  • When the data is added to the table, the table formatting automatically extended to the new row. For example, notice that Excel automatically maintains the alternating row colors.

  • The conditional formatting data bar also extends to the new row so Excel is now using the range D7:D11 to calculate the relative size of the data bars.


    For more information about Excel 2007 conditional formatting data bars, see Additional Resources.

  • The formula above the top of the table updates itself to include the new data.

Without these improvements to the table, you must manually adjust the cell formatting, conditional formatting, formula and chart every time you append a value. What previously took multiple steps now occurs automatically thanks to the improved and new table features. This is possible because Excel 2007 recognizes objects like a table, table columns, table headers and other related parts. Excel uses this information to respond to your actions while you are working in the worksheet. In the following sections and future Office Talk articles, I'll review some basics and present examples.

Creating Tables

You can create a table simply by clicking the Table command on the Insert tab on the 2007 Office Fluent Ribbon (or even quicker, use the CTRL+L keyboard shortcut). Clicking the Table menu item displays a dialog box where you specify the range for the table, and indicate if the data already contains a header row as shown in Figure 3.

Figure 3. The Create Table dialog box

When you create a table, a new tab appears on the Office Fluent Ribbon that is specifically designed for tables. The Table Tools tab only appears when the active cell is inside a table. The tab contains options and settings that are specifically for tables. Figure 3 is a screenshot of the Table Tools tab.

Figure 4. The Table Tools tab in Excel 2007

Office Excel 2007 also extends the new table features to the existing external data query functionality, referred to as "query tables." New queries benefit from the features of tables (however, Web queries and text queries are excluded from these new updates). Future articles in this series illustrate the benefits of making query tables into tables. Note that if you have an existing query, you can convert it to a table by using the Office Fluent Ribbon or by using the keyboard shortcuts described previously. Tables are also created when you import XML data into a worksheet by using the XML features that were added in Microsoft Office Excel 2003.

Adding Data to Tables

You saw in the previous example, a method of adding a new row to a table. Adding a new column works the same way: place the cursor in a cell outside the table to the right, and type in a value. Excel 2007 automatically expands the table to include the new data. If this is not the desired behavior, then a simple command available in a smart tag resizes the table and leaves the value outside the table. There are other ways to add rows. Much like tables in Microsoft Office Word 2007, pressing the TAB key when the active cell is in the last column of the last row causes Excel 2007 to add a new row and move the active cell to the first column of the newly added row. In addition, pressing the ENTER key when the active cell is in any cell of the last row also causes a new row to be added.

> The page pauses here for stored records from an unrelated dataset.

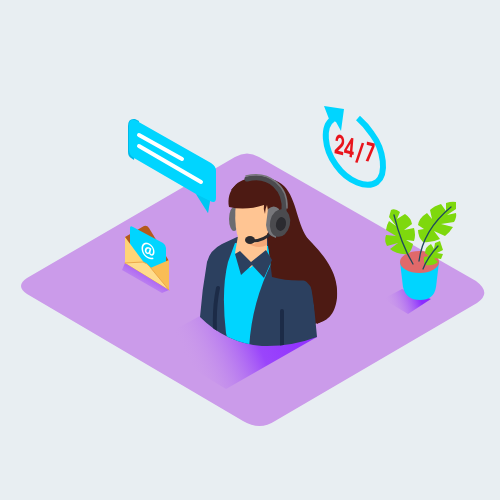
<!DOCTYPE html>
<html lang="en">
<head>
<meta charset="utf-8">
<title>Customer support 24/7</title>
<style>
:root{--paper:#e8eef2;--platform:#cb9bea;--violet:#9333ff;--cyan:#00d5ff;--cyan-deep:#00b9e8;--navy:#2c405f;--navy-dark:#1c2b47;--hair:#4d1a13;--skin:#ffc593;--skin-shade:#f5a877;--headset:#4b4b4f;--headset-dark:#2b2b30;--red:#e8141c;--leaf:#7ed80d;--stem:#1f4a5c;--soil:#e0696a;--envelope:#ffd476;--white:#fff}
html,body{margin:0;height:100%;overflow:hidden;background:var(--paper)}
svg{display:block;width:500px;height:500px}
.platform{fill:var(--platform)}
.cyan{fill:var(--cyan)}
.navy{fill:var(--navy)}
.hair{fill:var(--hair)}
.skin{fill:var(--skin)}
.leaf{fill:var(--leaf)}
.line{fill:none;stroke-linecap:round;stroke-linejoin:round}
.hours{font:700 26px "TeX Gyre Adventor",Lato,sans-serif;fill:var(--red);text-anchor:middle}
.at{font:700 19px Lato,"Open Sans",sans-serif;fill:var(--white);text-anchor:middle}
</style>
</head>
<body>
<svg viewBox="0 0 500 500" role="img" aria-label="Support agent with a headset, a chat bubble, an email, a plant and a 24/7 sign">
<defs>
<linearGradient id="agent-shadow" gradientUnits="userSpaceOnUse" x1="290" y1="322" x2="190" y2="368">
<stop offset="0" stop-color="#9333ff"/><stop offset=".35" stop-color="#9a45fb"/><stop offset="1" stop-color="#cb9bea" stop-opacity="0"/>
</linearGradient>
<linearGradient id="mail-shadow" gradientUnits="userSpaceOnUse" x1="158" y1="268" x2="146" y2="288">
<stop offset="0" stop-color="#9333ff"/><stop offset="1" stop-color="#a961f5" stop-opacity=".35"/>
</linearGradient>
<linearGradient id="pot-shadow" gradientUnits="userSpaceOnUse" x1="418" y1="292" x2="386" y2="304">
<stop offset="0" stop-color="#8a2cff"/><stop offset="1" stop-color="#cb9bea" stop-opacity="0"/>
</linearGradient>
<clipPath id="bust"><path d="M200 317Q202 290 207 262Q210 250 222 244L237 237H268L272 262L302 279Q312 284 313 295L317 337Q290 347 262 346Q226 343 200 317Z"/></clipPath>
</defs>

<path class="platform" d="M235 157Q247 150 259 157L476 281Q492 293 477 303L275 421Q260 431 243 421L27 294Q15 286 27 278Z"/>

<g id="chat-bubble">
<path fill="var(--cyan-deep)" d="M128 126Q128 118 135 119L139 121L134 160L131 158Q128 156 128 152Z"/>
<path class="cyan" d="M129 126Q129 117 137 121L211 163Q216 166 216 171V198Q216 204 210 201L208 213L196 194L134 158Q129 155 129 150Z"/>
<path fill="var(--cyan-deep)" d="M196 194L208 213L210 201Z" opacity=".5"/>
<path class="line" stroke="var(--white)" stroke-width="4" d="M139 135L182 159M139 146L201 182"/>
</g>

<g id="round-the-clock">
<path class="line" stroke="var(--cyan)" stroke-width="6" style="stroke-linecap:butt" d="M333 119C322 126 324 149 336 165C348 182 367 189 377 182C387 174 384 150 372 134Q366 125 358 118"/>
<path class="cyan" d="M324 106L344 109L341 131L336 122L329 119Z"/>
<text class="hours" transform="matrix(.88 .22 -.08 1 354 158)" textLength="46" lengthAdjust="spacingAndGlyphs">24/7</text>
</g>

<g id="email">
<path fill="url(#mail-shadow)" d="M125 263L169 290L162 293L122 270Z"/>
<path fill="#b45a1c" d="M125 237L144 226Q147 225 149 228L169 261V290L125 263Z"/>
<path class="cyan" d="M130 228Q130 225 133 227L163 243Q166 245 166 248V271L147 270L130 248Z"/>
<text class="at" transform="matrix(.9 .35 0 1 148 256)">@</text>
<path fill="var(--envelope)" d="M125 237L145 264L125 263Z"/>
<path fill="#f9bd55" d="M169 260L148 269L169 290Z"/>
<path fill="#ffdc8c" d="M125 263L143 262Q147 263 150 267L169 290Z"/>
<path class="line" stroke="#eda94a" stroke-width="1" d="M125 263L143 262Q147 263 150 267L169 290"/>
</g>

<g id="agent">
<path fill="url(#agent-shadow)" d="M200 316L150 343L226 389L317 337L270 322Z"/>
<path class="hair" d="M231 190C242 176 268 172 284 186C297 199 297 226 309 240C327 258 339 275 337 298C335 315 327 322 314 324L301 290L270 262L262 204Z"/>
<g clip-path="url(#bust)">
<path class="navy" d="M195 235H320V350H195Z"/>
<path class="cyan" d="M235 243L228 262Q221 290 226 333L230 350H249Q251 304 272 262L268 246Z"/>
<path class="line" stroke="var(--navy-dark)" stroke-width="4" d="M218 288Q214 307 215 330M282 311V348"/>
</g>
<path class="hair" d="M267 236L272 277Q290 282 310 280L317 324Q334 316 337 293C337 275 322 256 309 240L284 218Z"/>
<path class="skin" d="M238 236H267V254L250 268L235 253Z"/>
<path fill="var(--skin-shade)" d="M247 243Q260 240 267 230V245Q258 250 247 243Z"/>
<path class="navy" d="M235 254L240 251L251 262L266 250L272 260L264 278L252 265L241 275Z"/>
<ellipse cx="234" cy="219" rx="5" ry="12" fill="#6c6c70"/>
<path class="skin" d="M236 203H271V225Q268 239 254 244Q240 245 237 234Q234 220 236 203Z"/>
<path class="hair" d="M229 207C226 190 238 177 256 178C276 179 287 193 286 214L270 222L267 205Q265 209 265 214Q263 209 264 205Q246 211 229 207Z"/>
<path class="line" stroke="var(--headset)" stroke-width="5" d="M247 179C270 173 286 190 284 211"/>
<path class="line" stroke="#77777b" stroke-width="1.5" d="M246 176C270 170 288 187 287 208"/>
<path class="line" stroke="var(--headset-dark)" stroke-width="3" d="M272 232Q264 241 252 241"/>
<ellipse cx="250" cy="240" rx="5" ry="4" fill="var(--headset-dark)"/>
<path fill="#77777b" d="M268 209Q274 204 279 209L276 238Q267 236 266 225Z"/>
<ellipse cx="280" cy="223" rx="10" ry="14" fill="var(--headset)" transform="rotate(12 280 223)"/>
<ellipse cx="281" cy="224" rx="5" ry="7" fill="var(--headset-dark)" transform="rotate(12 281 224)"/>
</g>

<g id="plant">
<path fill="url(#pot-shadow)" d="M402 289L383 299L408 314L431 299Z"/>
<path class="cyan" d="M400 262H439L436 287Q434 300 420 300Q406 300 403 287Z"/>
<ellipse cx="419.5" cy="262" rx="19.5" ry="11" fill="var(--soil)"/>
<path class="leaf" d="M391 210Q395 208 400 212L397 219L405 214Q411 218 412 224L404 230L414 228Q416 235 414 241L406 240L413 244Q412 250 408 254Q397 255 390 249L398 243L387 246Q384 241 386 235L396 236L386 230Q387 224 389 221L396 226L389 217Z"/>
<path class="leaf" d="M456 202Q452 201 446 203L446 211L441 204Q434 206 430 210L432 219L427 213Q419 218 418 225L424 229L418 230Q418 237 423 242Q432 243 440 239L434 231L445 236Q450 232 453 227L441 224L454 222Q457 217 456 213L447 215L456 209Z"/>
<path class="leaf" d="M440 241L435 243L434 249L431 244Q425 247 425 253L429 256L424 257Q423 262 426 265Q433 266 438 262L434 258L441 259L443 254L437 253L443 250Z"/>
<path class="line" stroke="var(--stem)" stroke-width="1.3" d="M394 215Q401 244 413 264M451 207Q423 230 419 261M438 246Q427 258 423 269"/>
</g>
</svg>
</body>
</html>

Finally, if you want a quick way to resize your table to add or subtract rows or columns, click the resize handle in the lower-right corner of the table and drag it in the direction desired. You can see the resize handle in the lower right corner of the table in Figure 1.

One of the goals of the table feature is to maintain the integrity of your tabular structure so that the only way to shift cells or create space in a table is to add or insert entire table rows or entire table columns.


As you can see, adding rows and columns to your tables is much easier in Excel 2007. In addition, table formatting persists with these additions. In future Office Talk columns, I'll discuss more of the core features of tables.

Additional Resources

For more information about working with tables in Excel 2007, see the following resources: